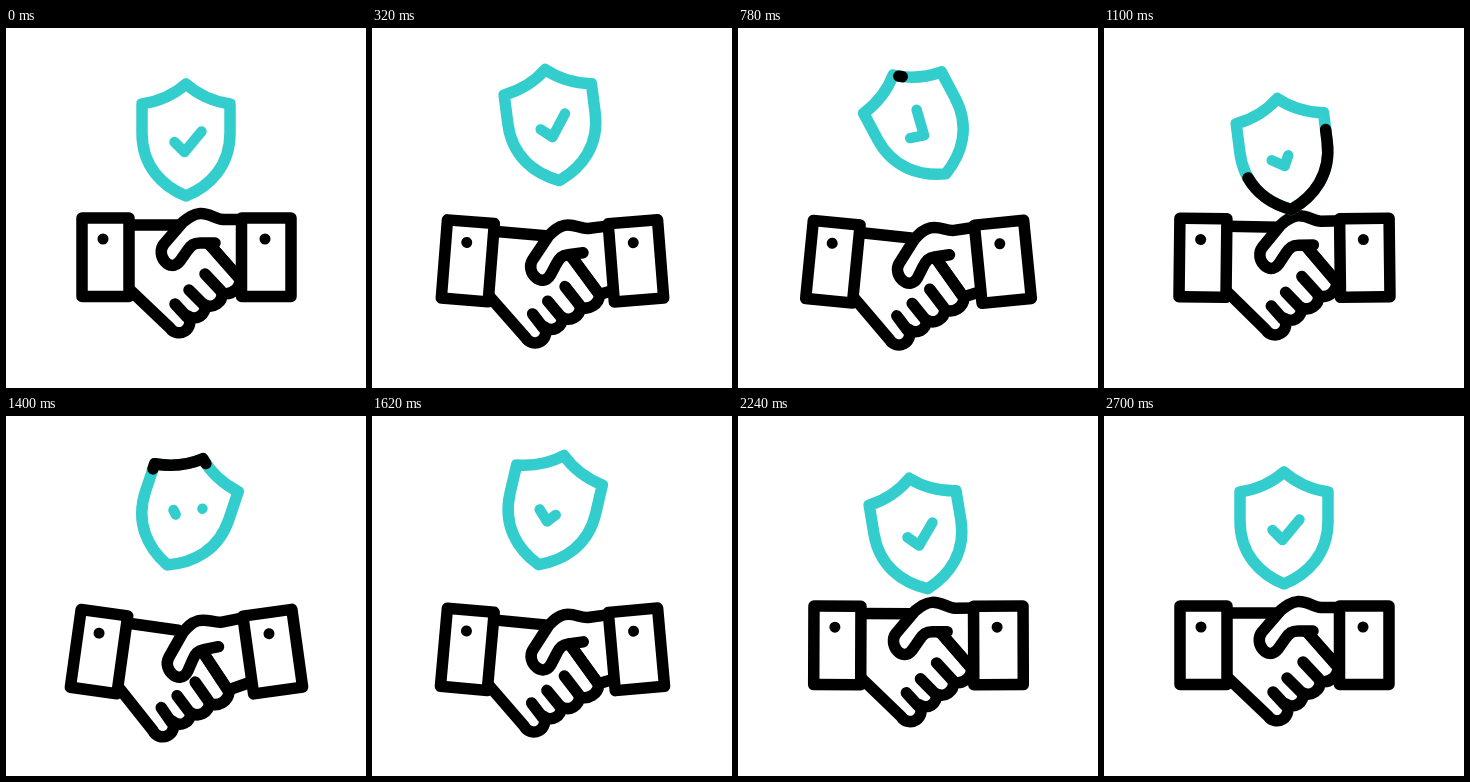
These frames come from a looping animation (360 by 360 pixels, 2.82 s). An HTML page:

```html
<!DOCTYPE html>
<html lang="en">
<head>
<meta charset="utf-8">
<title>Trusted handshake</title>
<style>
html, body { margin: 0; width: 100%; height: 100%; overflow: hidden; background: #fff; }
svg { display: block; width: 100%; height: 100%; }
path, rect { fill: none; stroke: #000; stroke-width: 11.5; stroke-linecap: round; stroke-linejoin: round; }
.skin { fill: #fff; }
.teal { stroke: #34cdce; }
#check { stroke-width: 10.5; }
</style>
</head>
<body>
<svg viewBox="0 0 360 360">
  <g id="palm"><path d="M216 260L236 256"/></g>
  <g id="fingers">
    <path class="skin" stroke="none" d="M123 197H175L204 217L234 251A14 14 0 0 1 216 265A12 12 0 0 1 199 277A11 11 0 0 1 182 288A10.500 10.500 0 0 1 164 300L123 261"/>
    <path d="M204 217L234 251M169 276L181 289M183 262L198 277M199 246L215 263"/>
  </g>
  <g id="thumb">
    <path class="skin" d="M240 191.500H217C209 191 204 185 194 185.500C187 186 182 190 177 194L158 216C149 227 164 246 174 233L181 223C185 217 188 215 194 215H209"/>
  </g>
  <g id="cuffL">
    <rect class="skin" x="76" y="190" width="47" height="78.500"/>
    <circle cx="97" cy="211" r="5.500"/>
  </g>
  <g id="cuffR">
    <rect class="skin" x="235.500" y="190" width="49.500" height="78.500"/>
    <circle cx="259" cy="211" r="5.500"/>
  </g>
  <g id="shield">
    <path id="rim" class="teal" pathLength="1" d="M180 56Q198 72 224 76V105C224 138 204 158 180 168C156 158 136 138 136 105V76Q162 72 180 56Z"/>
    <path id="check" class="teal" pathLength="1" d="M168.500 114L178.500 124L195.500 103.500"/>
  </g>
</svg>
<script>
const LOOP = 2820, STEP = 20;
const $ = id => document.getElementById(id);
const place = (id, transform) => $(id).setAttribute('transform', transform);

// The runner is a second stroke over the shield rim.
const runner = $('rim').cloneNode();
runner.id = 'runner';
runner.removeAttribute('class');
$('rim').after(runner);

// Sine ease from 0 to 1 between two times.
function ramp(t, from, to) {
  const u = Math.min(1, Math.max(0, (t - from) / (to - from)));
  return (1 - Math.cos(Math.PI * u)) / 2;
}

function swing(side, amount) {
  const centre = 180 + side * 80.5;
  return `translate(${side * 7 * amount} ${6.8 * amount}) rotate(${-side * 8.5 * amount} ${centre} 229.5)`;
}

function trim(el, start, end) {
  const length = Math.max(end - start, 0);
  el.setAttribute('stroke-dasharray', `${length} ${1 - length}`);
  el.setAttribute('stroke-dashoffset', -start);
}

function drawHands(t) {
  const shake = ramp(t, 0, 575) - .88 * ramp(t, 575, 1100)
    + .88 * ramp(t, 1100, 1460) - .92 * ramp(t, 1460, 1840) - .08 * ramp(t, 1840, 2700);
  const cuff = Math.max(shake, 0) ** 1.2;
  place('cuffL', swing(-1, cuff));
  place('cuffR', swing(1, cuff));
  place('fingers', swing(-1, shake));
  place('palm', swing(1, shake));
  place('thumb', `${swing(1, shake)} translate(${-2 * shake} 0) rotate(${-3.5 * shake} 240 215)`);
}

function drawShield(t) {
  const lift = 27 * ramp(t, 0, 600) - 41 * ramp(t, 600, 1100)
    + 37 * ramp(t, 1100, 1520) - 32 * ramp(t, 1520, 1900) + 9 * ramp(t, 1900, 2700);
  const tilt = -28 * ramp(t, 80, 780) + 48 * ramp(t, 780, 1480)
    - 34 * ramp(t, 1480, 1950) + 14 * ramp(t, 1950, 2700);
  place('shield', `translate(0 ${-lift}) rotate(${tilt} 180 109)`);

  const lean = -28 * (ramp(t, 150, 800) - ramp(t, 800, 1400));
  place('check', `rotate(${lean} 178.5 123)`);
  const shown = 1 - .88 * (ramp(t, 850, 1400) - ramp(t, 1400, 1810));
  trim($('check'), 0, shown);

  const head = ramp(t, 740, 1340), tail = ramp(t, 900, 1600), lead = .018;
  trim(runner, tail + lead, head + lead);
  runner.style.display = head > tail ? '' : 'none';
}

function draw(t) {
  drawHands(t);
  drawShield(t);
}

const begin = performance.now();
function tick() {
  const t = (performance.now() - begin) % LOOP;
  draw(Math.floor(t / STEP) * STEP);
  requestAnimationFrame(tick);
}
draw(0);
requestAnimationFrame(tick);
</script>
</body>
</html>
```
☆ ☆ ☆ ☆ ☆ ☆ ☆
◆ What you are asked to do: Only lines holding "lean" are wanted; copy all of them from the listing.

◆ Response box:
  const lean = -28 * (ramp(t, 150, 800) - ramp(t, 800, 1400));
  place('check', `rotate(${lean} 178.5 123)`);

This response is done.